So, besides speculation about “Who’s the author of the journal?” and “What’s up with the goat?” another big question the show raises is “Should Christians watch it?” (Here’s one of the more emphatic“no’s” I’ve come across )

Like Star Wars 40 years ago, or the Simpsons 30 years ago, Harry Potter 15 years ago, and Rock and Roll since, well, since it was just a twinkle in Churck Berry’ eye, the cultural phenomenon that is Gravity Falls forces Christians to think through and come to conclusions about what it looks like to live and move and breathe in a culture that they are inextricably part of, but, at the same time, not at home in.  The real question here seems to be: to what extent is participating in a non-Christian or un-Christian cultural phenomenon actually endorsing it? and to what extent is endorsing something unchristian a real threat to my Christian convictions?

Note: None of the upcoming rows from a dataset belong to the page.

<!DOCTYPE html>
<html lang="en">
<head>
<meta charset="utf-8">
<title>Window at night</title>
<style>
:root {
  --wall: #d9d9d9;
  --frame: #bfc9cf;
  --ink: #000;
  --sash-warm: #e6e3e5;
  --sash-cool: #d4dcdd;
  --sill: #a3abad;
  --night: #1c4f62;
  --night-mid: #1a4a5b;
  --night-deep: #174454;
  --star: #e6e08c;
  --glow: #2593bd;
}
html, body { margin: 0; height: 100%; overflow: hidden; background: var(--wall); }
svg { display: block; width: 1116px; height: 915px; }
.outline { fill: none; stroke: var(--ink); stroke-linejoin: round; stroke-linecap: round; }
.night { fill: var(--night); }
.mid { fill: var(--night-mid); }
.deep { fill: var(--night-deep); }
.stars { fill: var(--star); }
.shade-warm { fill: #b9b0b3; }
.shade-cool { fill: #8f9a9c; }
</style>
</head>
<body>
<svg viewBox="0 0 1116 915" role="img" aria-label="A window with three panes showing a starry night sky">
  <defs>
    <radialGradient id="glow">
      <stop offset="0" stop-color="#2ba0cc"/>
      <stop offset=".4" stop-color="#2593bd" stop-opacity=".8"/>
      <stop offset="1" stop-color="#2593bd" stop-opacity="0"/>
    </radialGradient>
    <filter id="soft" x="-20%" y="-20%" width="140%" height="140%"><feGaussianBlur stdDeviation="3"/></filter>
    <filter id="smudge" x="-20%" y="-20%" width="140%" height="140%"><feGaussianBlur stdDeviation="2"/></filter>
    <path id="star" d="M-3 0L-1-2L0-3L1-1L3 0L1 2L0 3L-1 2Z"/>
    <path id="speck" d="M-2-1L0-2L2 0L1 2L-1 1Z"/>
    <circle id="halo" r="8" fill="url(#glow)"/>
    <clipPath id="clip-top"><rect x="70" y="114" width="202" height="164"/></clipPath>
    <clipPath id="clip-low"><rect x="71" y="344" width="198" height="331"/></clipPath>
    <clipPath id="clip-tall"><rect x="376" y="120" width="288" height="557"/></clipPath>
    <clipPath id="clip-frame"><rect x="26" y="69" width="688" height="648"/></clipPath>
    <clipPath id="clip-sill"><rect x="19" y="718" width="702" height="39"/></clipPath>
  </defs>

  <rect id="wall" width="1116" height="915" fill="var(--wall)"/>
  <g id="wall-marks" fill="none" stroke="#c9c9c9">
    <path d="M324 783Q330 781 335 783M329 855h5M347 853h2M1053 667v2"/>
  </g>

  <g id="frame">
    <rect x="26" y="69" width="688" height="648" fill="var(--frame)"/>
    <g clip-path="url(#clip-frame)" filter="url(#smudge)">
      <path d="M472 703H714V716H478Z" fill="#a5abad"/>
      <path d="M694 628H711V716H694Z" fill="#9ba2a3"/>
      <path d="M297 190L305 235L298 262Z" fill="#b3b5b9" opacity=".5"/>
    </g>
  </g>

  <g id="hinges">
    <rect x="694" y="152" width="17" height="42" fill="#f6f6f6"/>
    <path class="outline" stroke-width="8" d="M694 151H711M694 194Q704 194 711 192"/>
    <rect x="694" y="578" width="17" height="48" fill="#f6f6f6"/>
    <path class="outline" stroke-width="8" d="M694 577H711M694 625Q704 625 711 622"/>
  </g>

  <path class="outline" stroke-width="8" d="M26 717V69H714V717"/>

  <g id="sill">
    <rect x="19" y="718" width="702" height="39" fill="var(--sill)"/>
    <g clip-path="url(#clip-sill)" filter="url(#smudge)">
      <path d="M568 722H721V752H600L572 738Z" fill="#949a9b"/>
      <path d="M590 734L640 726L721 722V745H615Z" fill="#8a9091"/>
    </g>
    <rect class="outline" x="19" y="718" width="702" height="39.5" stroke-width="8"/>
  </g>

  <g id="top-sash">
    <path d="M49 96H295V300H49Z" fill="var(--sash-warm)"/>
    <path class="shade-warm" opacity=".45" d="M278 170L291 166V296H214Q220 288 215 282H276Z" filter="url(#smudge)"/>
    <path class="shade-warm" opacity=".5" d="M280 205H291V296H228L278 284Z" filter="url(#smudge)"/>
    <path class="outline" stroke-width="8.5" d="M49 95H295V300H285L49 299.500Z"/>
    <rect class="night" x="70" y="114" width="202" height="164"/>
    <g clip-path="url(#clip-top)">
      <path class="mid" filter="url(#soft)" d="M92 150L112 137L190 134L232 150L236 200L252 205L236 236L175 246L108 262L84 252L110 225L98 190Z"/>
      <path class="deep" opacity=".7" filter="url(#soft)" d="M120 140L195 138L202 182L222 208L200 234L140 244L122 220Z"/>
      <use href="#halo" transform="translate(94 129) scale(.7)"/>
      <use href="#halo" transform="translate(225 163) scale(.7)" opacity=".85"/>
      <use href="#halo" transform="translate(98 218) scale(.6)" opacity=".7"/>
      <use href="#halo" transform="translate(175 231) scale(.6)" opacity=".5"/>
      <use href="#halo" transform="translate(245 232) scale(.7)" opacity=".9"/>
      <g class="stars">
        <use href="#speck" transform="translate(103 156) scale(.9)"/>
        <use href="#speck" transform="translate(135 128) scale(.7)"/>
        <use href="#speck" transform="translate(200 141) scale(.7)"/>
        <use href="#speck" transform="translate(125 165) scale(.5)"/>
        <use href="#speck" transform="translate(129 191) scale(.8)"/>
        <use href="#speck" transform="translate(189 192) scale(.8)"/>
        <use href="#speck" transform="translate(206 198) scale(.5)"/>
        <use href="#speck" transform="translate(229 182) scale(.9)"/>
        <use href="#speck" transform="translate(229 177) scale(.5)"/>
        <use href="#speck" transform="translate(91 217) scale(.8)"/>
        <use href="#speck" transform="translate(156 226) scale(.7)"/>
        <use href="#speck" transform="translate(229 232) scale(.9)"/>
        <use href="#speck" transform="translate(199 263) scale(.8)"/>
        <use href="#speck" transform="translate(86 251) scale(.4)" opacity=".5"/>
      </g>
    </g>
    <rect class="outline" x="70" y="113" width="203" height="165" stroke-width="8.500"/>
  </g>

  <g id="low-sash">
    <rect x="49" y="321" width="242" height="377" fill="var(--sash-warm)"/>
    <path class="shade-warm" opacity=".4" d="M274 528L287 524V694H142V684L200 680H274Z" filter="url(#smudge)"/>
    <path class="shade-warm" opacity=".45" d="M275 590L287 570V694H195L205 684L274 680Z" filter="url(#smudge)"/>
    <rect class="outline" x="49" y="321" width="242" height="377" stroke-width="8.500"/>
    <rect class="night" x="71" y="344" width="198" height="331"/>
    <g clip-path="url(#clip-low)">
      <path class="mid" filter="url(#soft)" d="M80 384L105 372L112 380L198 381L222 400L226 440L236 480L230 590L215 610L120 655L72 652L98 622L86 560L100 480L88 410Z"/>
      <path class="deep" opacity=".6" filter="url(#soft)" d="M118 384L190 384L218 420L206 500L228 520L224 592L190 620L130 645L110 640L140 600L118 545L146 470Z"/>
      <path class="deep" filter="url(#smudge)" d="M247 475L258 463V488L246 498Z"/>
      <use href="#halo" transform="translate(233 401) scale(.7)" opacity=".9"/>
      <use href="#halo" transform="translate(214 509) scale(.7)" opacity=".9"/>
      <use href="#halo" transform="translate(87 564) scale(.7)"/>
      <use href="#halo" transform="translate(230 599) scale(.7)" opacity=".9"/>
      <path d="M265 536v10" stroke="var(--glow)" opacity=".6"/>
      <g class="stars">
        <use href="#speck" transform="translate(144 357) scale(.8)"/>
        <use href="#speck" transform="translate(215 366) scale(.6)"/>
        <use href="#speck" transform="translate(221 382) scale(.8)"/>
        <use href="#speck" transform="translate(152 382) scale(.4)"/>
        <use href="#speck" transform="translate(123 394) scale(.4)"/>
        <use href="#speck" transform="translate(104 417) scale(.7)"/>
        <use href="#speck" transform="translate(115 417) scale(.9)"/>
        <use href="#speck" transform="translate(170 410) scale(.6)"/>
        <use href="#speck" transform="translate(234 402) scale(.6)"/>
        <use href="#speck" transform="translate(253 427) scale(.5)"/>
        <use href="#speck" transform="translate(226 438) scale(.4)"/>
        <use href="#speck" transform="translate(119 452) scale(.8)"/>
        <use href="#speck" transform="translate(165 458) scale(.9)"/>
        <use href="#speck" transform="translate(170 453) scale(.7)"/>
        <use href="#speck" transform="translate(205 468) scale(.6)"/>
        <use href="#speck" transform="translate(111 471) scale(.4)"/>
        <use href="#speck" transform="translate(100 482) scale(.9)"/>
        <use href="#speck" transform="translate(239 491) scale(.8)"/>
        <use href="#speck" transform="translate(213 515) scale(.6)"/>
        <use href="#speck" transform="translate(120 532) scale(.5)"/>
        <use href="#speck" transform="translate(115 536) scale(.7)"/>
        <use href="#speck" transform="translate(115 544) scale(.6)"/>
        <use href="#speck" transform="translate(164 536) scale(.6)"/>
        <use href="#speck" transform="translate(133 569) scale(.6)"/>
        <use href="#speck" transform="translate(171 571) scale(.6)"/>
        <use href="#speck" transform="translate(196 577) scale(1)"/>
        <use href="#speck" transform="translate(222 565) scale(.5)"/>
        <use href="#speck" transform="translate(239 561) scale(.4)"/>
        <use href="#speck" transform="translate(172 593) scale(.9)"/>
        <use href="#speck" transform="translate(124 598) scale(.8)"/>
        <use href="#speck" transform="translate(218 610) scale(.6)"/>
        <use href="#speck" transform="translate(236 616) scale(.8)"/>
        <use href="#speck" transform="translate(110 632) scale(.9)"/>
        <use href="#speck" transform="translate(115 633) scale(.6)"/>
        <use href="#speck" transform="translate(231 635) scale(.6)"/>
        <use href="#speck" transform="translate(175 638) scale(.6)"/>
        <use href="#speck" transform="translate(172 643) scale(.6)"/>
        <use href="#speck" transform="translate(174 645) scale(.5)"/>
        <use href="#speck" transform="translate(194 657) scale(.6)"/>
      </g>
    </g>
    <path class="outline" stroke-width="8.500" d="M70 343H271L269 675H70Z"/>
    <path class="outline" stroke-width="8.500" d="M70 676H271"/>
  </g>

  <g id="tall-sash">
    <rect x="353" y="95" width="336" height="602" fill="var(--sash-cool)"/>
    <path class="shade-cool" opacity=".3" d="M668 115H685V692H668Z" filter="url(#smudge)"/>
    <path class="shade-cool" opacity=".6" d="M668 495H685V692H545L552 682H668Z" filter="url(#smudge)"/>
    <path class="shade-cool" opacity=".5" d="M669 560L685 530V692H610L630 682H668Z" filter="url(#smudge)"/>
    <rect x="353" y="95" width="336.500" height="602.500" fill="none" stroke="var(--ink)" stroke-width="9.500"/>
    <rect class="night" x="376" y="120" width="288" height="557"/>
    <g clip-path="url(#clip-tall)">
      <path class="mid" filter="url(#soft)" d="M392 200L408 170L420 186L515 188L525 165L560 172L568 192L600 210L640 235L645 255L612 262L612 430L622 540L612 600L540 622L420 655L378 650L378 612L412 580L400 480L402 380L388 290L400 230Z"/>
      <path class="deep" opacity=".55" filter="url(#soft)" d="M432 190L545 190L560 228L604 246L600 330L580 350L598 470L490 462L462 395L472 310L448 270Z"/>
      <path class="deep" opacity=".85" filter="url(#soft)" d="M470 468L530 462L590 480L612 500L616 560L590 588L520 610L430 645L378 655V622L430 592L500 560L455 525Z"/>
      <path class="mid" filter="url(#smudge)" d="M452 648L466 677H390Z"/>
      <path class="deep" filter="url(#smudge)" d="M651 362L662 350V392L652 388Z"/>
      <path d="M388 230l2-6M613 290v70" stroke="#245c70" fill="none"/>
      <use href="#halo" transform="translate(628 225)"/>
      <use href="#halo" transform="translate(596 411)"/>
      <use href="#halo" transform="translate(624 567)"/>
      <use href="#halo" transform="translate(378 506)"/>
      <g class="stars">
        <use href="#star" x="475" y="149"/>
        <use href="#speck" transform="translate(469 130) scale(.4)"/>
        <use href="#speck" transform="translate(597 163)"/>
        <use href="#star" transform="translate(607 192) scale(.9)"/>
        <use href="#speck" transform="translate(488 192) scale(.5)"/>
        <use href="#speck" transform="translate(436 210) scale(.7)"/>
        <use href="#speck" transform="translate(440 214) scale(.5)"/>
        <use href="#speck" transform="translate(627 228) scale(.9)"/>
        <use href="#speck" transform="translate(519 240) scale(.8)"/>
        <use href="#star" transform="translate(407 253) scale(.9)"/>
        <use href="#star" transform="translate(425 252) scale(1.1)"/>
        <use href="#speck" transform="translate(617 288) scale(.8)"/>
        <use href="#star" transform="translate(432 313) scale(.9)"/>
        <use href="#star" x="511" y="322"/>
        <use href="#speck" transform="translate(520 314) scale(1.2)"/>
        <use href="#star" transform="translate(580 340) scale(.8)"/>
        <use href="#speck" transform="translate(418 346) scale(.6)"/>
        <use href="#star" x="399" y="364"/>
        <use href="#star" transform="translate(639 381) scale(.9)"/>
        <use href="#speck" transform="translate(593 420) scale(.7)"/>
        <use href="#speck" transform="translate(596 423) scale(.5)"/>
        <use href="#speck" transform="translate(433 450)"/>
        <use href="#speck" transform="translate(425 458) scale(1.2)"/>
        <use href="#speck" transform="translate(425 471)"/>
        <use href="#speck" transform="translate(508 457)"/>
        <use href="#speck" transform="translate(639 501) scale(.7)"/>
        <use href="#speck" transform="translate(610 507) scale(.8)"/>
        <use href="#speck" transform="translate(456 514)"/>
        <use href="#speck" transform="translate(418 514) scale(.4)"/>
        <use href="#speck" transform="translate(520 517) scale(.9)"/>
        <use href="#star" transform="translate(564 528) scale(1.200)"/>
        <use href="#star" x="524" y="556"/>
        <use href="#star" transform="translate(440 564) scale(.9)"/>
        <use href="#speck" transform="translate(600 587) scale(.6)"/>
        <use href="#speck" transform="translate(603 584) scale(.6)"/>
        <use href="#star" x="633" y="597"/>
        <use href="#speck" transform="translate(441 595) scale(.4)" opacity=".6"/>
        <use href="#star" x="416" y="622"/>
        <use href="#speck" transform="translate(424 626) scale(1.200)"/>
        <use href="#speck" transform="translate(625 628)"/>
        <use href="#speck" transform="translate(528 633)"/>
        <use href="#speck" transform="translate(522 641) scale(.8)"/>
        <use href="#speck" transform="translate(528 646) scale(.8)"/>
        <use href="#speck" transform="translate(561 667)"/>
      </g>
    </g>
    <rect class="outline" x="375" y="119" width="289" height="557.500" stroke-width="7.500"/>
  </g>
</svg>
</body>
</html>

Traditionally, Christians have taken three basic routes when it comes to this question: 1) the “Good-Christians-don’t-read-Harry-Potter” approach, which basically rejects culture as irredeemably fallen; 2) the “Harry-Potter-is-really-a-Christ-figure” approach, which basically finds an allegory for the Christian Faith behind every cultural bush; and 3) the “What’s-the-big-deal-about-Harry-Potter-anyway?” approach, that basically engages with it unreflectively as good, harmless fun.

I’d suggest that none of these approaches—blindly rejecting, blindly co-opting or blindly participating in popular culture—are ideal.  What is especially called for is something that, in high-falutin’ theological circles we call “cultural exegesis.”  The word “exegesis” means, “to draw meaning from and/or to interpret a text,” and cultural exegesis involves “reading” one’s own culture in a way that gets to its deepest meaning, and then interprets that meaning from a Christian perspective.  The best kind of cultural exegesis is actually a kind of conversation, where we think deeply about the meaning of what’s going on in popular culture, identify points of contact with, but also points of divergence from a Christian worldview, and engage with it in a way challenges us to live out our Christian convictions authentically in the public sphere.

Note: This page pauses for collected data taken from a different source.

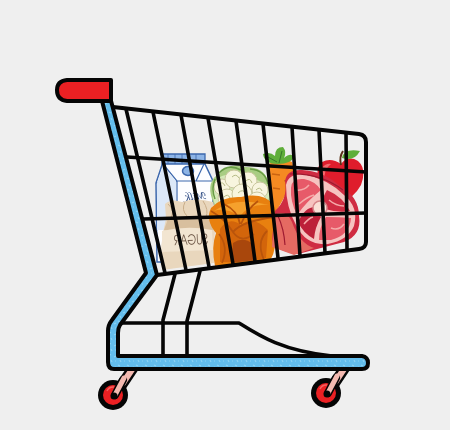
<!DOCTYPE html>
<html lang="en">
<head>
<meta charset="utf-8">
<title>Shopping cart with groceries</title>
<style>
:root{--paper:#efefef;--ink:#050505;--frame:#63bdec;--frame-light:#8dd3f3;--red:#eb2023;--pink:#f3b9b0;--milk-blue:#3d68ad;--cap:#8db4e6;--sugar:#e9d7bd;--bread:#e8800f;--bread-dark:#b9540b;--meat:#cf2c42;--meat-light:#e75a69;--fat:#f6c3c0;--leaf:#5fae3a}
html,body{margin:0;background:var(--paper);overflow:hidden}
svg{display:block;width:450px;height:430px}
.line{fill:none;stroke:var(--ink);stroke-width:4;stroke-linecap:round;stroke-linejoin:round}
.grid{stroke-width:3.6}
.pack-text{font-family:"TeX Gyre Adventor",sans-serif;font-size:14px;fill:#6b5444}
.milk-text{font-family:"TeX Gyre Chorus",cursive;font-size:12px;font-weight:bold;fill:#27457f}
</style>
</head>
<body>
<svg viewBox="0 0 450 430" role="img" aria-label="Shopping cart filled with groceries">
<defs>
<clipPath id="basket-area"><path d="M114 108L360 134Q366 135 366 142V242Q366 248 360 249L157 274Z"/></clipPath>
<pattern id="speckle" width="9" height="11" patternUnits="userSpaceOnUse">
<rect width="9" height="11" fill="var(--frame)"/>
<path d="M1 2l2 1M6 5l2-1M3 8l1 2M7 9h1" stroke="var(--frame-light)" stroke-width="1.2"/>
</pattern>
<g id="wheel">
<path d="M22-30L2 0" stroke="var(--ink)" stroke-width="11"/>
<path d="M22-30L2 0" stroke="var(--pink)" stroke-width="6"/>
<circle r="15" fill="var(--ink)"/>
<circle r="10" fill="var(--red)"/>
<path d="M-6-4A7 7 0 0 1 1-8" fill="none" stroke="#f4625f" stroke-width="1.5"/>
<path d="M10-15L2 0" stroke="var(--ink)" stroke-width="8" stroke-linecap="round"/>
<path d="M11-17L2 0" stroke="var(--pink)" stroke-width="5" stroke-linecap="round"/>
<circle cx="1" cy="1" r="3.5" fill="var(--ink)"/>
</g>
</defs>
<rect width="450" height="430" fill="var(--paper)"/>

<g id="groceries" clip-path="url(#basket-area)">
<g id="milk-carton">
<path d="M156 183L163 162H204L213 181V262H157Z" fill="#fdfdff" stroke="var(--milk-blue)" stroke-width="1.5"/>
<path d="M162 154H205V164H162Z" fill="var(--cap)" stroke="var(--milk-blue)" stroke-width="1.3"/>
<path d="M168 154v10M175 154v10M182 154v10M189 154v10M196 154v10" stroke="var(--milk-blue)" stroke-width=".8"/>
<path d="M156 183L177 181H213M204 164L196 181M163 164L177 181V260" fill="none" stroke="var(--milk-blue)" stroke-width="1.2"/>
<path d="M157 183L163 166L176 181V230H157Z" fill="#dce8f8"/>
<ellipse cx="188" cy="171" rx="5.5" ry="4.5" fill="var(--cap)" stroke="var(--milk-blue)" stroke-width="1.5"/>
<text class="milk-text" transform="translate(207 199) rotate(-4) scale(-1 1)">Milk</text>
</g>
<g id="cauliflower">
<path d="M212 199Q206 181 220 173Q229 162 246 167Q264 167 268 181Q276 193 266 207H215Z" fill="#a9cd83"/>
<path d="M214 202Q209 182 222 176Q243 168 269 187Q271 198 265 207H216Z" fill="#d5e8b8"/>
<g fill="#f8f5df" stroke="#c8c59d" stroke-width="1">
<circle cx="222" cy="187" r="8"/><circle cx="234" cy="179" r="9"/><circle cx="248" cy="181" r="9"/><circle cx="260" cy="190" r="8"/><circle cx="227" cy="198" r="9"/><circle cx="242" cy="194" r="10"/><circle cx="257" cy="201" r="9"/>
</g>
<path d="M219 184q4-3 6 2M232 177q4-4 7 1M246 181q4-4 6 2M238 193q5-5 8 1M224 197q4-4 6 1M256 190q4-4 6 1" fill="none" stroke="#b5ba86"/>
<path d="M219 173Q228 163 241 170M250 169Q265 170 268 184M215 179q-4 10 0 20" fill="none" stroke="#689c45" stroke-width="1.5"/>
</g>
<g id="carrot">
<path d="M269 164Q281 155 292 162Q297 174 290 187L276 212Q266 190 269 164Z" fill="#f58a22"/>
<path d="M272 174l8 1M284 181l7-2M273 188l7 1" stroke="#cb6411" stroke-width="1.3"/>
<path d="M278 164Q264 164 263 154Q270 151 275 156Q275 147 283 147Q287 152 284 158Q291 152 294 157Q291 164 278 164Z" fill="var(--leaf)"/>
<path d="M279 163l3-12M277 162l-9-5" stroke="#35762a"/>
</g>
<g id="sugar-bag">
<path d="M165 204Q171 198 182 202Q196 197 213 202L217 215Q214 230 214 263L162 270Q159 245 166 219Z" fill="var(--sugar)"/>
<path d="M168 219Q190 214 214 218L213 230H164Z" fill="#d8bf9e"/>
<path d="M162 231Q188 225 212 230L213 250L162 252Z" fill="#f2e5d1"/>
<path d="M168 204q8 7 2 15M185 202q-4 8 2 14M203 201q6 9 3 16" fill="none" stroke="#c9ad89"/>
<text class="pack-text" transform="translate(208 244) rotate(-2) scale(-1 1)" textLength="34" lengthAdjust="spacingAndGlyphs">SUGAR</text>
</g>
<g id="bread">
<path d="M211 208Q222 196 241 197Q263 192 274 205Q280 216 275 228Q278 247 270 261L215 266Q211 247 216 233Q205 220 211 208Z" fill="var(--bread)"/>
<path d="M214 211Q235 196 269 205Q250 203 240 216Q225 207 214 211Z" fill="#f5a12d"/>
<path d="M220 229Q229 216 241 225Q253 215 268 230L266 258Q244 263 220 262Z" fill="#d3650b"/>
<path d="M211 211Q225 219 233 232Q242 221 275 217M224 204Q238 211 240 224M258 201Q247 209 241 224M219 234Q229 247 222 263M267 231Q256 242 264 260M233 232Q241 244 254 234" fill="none" stroke="var(--bread-dark)" stroke-width="1.8"/>
<path d="M233 243Q243 236 253 244L255 260L231 263Z" fill="#a9470c"/>
</g>
<g id="apple">
<path d="M341 164Q348 155 358 161Q367 169 361 185Q353 199 344 199Q330 203 322 188Q313 169 322 162Q331 157 341 164Z" fill="#df1d2c"/>
<path d="M322 168Q326 163 331 164Q323 170 325 180Q319 174 322 168Z" fill="#f3686c"/>
<path d="M341 165Q339 157 343 151" fill="none" stroke="#5b3218" stroke-width="2"/>
<path d="M342 158Q344 148 360 151Q354 162 342 158Z" fill="var(--leaf)"/>
</g>
<g id="meat">
<path d="M275 211Q288 199 285 181Q287 169 302 170Q324 171 341 187Q359 197 359 216Q362 235 344 242L298 254Q274 251 272 239Z" fill="var(--meat)"/>
<path d="M274 215Q286 209 292 222Q299 243 314 248L294 255L272 247Z" fill="#e56a62"/>
<path d="M286 185Q288 174 303 174Q328 179 344 195Q359 207 354 226Q348 240 328 244Q306 246 296 225Q286 207 286 185Z" fill="var(--fat)"/>
<path d="M291 188Q291 178 304 179Q315 181 321 190Q307 201 297 215Q290 201 291 188Z" fill="var(--meat-light)"/>
<path d="M327 190Q343 197 350 211Q338 213 325 209Q319 203 327 190Z" fill="var(--meat)"/>
<path d="M298 222Q305 207 315 207L321 217Q315 227 314 239Q303 233 298 222Z" fill="#bd2039"/>
<path d="M326 217Q340 217 351 218Q350 235 331 240L319 240Q319 227 326 217Z" fill="var(--meat-light)"/>
<circle cx="320" cy="208" r="7" fill="#fae0d7" stroke="#d7868a" stroke-width="1.5"/>
<path d="M296 190q8 1 13-5M299 204q8-7 15-9M304 224q5-6 9-7M331 228q8 3 13-4M329 200q7 6 15 6" fill="none" stroke="#f5aaa9" stroke-width="1.5"/>
<path d="M290 174Q320 173 343 190M278 216Q284 229 285 245" fill="none" stroke="#9f1b31" stroke-width="1.2"/>
</g>
</g>

<g id="lower-struts" class="line grid">
<path d="M175 274L163 320V355M200 271L187 321V355M121 323H239C258 335 282 351 332 356"/>
</g>

<g id="wheels">
<use href="#wheel" x="113" y="395"/>
<use href="#wheel" x="326" y="393"/>
</g>

<g id="frame">
<path d="M101 97H110L157 275L120 325Q118 328 118 333V356H362Q368 357 368 363Q368 369 362 369H114Q108 369 108 362V331Q108 325 112 320L146 273Z" fill="url(#speckle)" stroke="var(--ink)" stroke-width="4" stroke-linejoin="round"/>
</g>

<g id="basket-wires" class="line">
<path d="M113 107L359 134Q366 135 366 142V242Q366 248 359 249L157 275"/>
<path class="grid" d="M127 157L366 172M143 219L366 213"/>
<path class="grid" d="M126 109L165 273M153 112L186 270M181 115L209 267M208 118L233 264M236 121L255 261M263 124L278 258M292 127L300 256M319 130L325 253M346 133L347 250"/>
</g>

<path id="handle" d="M67 80H111V101H67Q57 100 57 90Q57 81 67 80Z" fill="var(--red)" stroke="var(--ink)" stroke-width="4" stroke-linejoin="round"/>
</svg>
</body>
</html>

Is it okay for a Christian to watch Gravity Falls?  Well, yes.

Especially if it can be the start of a conversation about a Christian worldview, and how it differs from a secular world view but at the same time speaks to some of the deepest questions a non-Christian culture seems to be asking.  This is what Paul did, for instance, when the Corinthian Church asked if Christians should eat meat that was sacrificed in a pagan temple, and his answer in 1 Corinthians 8 is sort of the prototype for Christian cultural exegesis. 

Well, that’s a pretty long preamble to the point of today’s post, which is to explain why the next month or so we’ll be spending some time discussing this very popular Disney show, looking at its themes and trying to understand their significance from a Christian perspective—kind of a “Christian view of the world from Gravity Falls.”

As a blog series, this is meant, on the one hand, very directly, as a way of engaging with a cultural phenomenon that the youth in my circle of influence find very compelling, but it’s also meant to model and encourage Christian cultural exegesis more generally.  After all, the work of cultural exegesis is harder work than simply rejecting or blindly co-opting, but it is, I’d argue, more rewarding, and probably, too, more Christlike.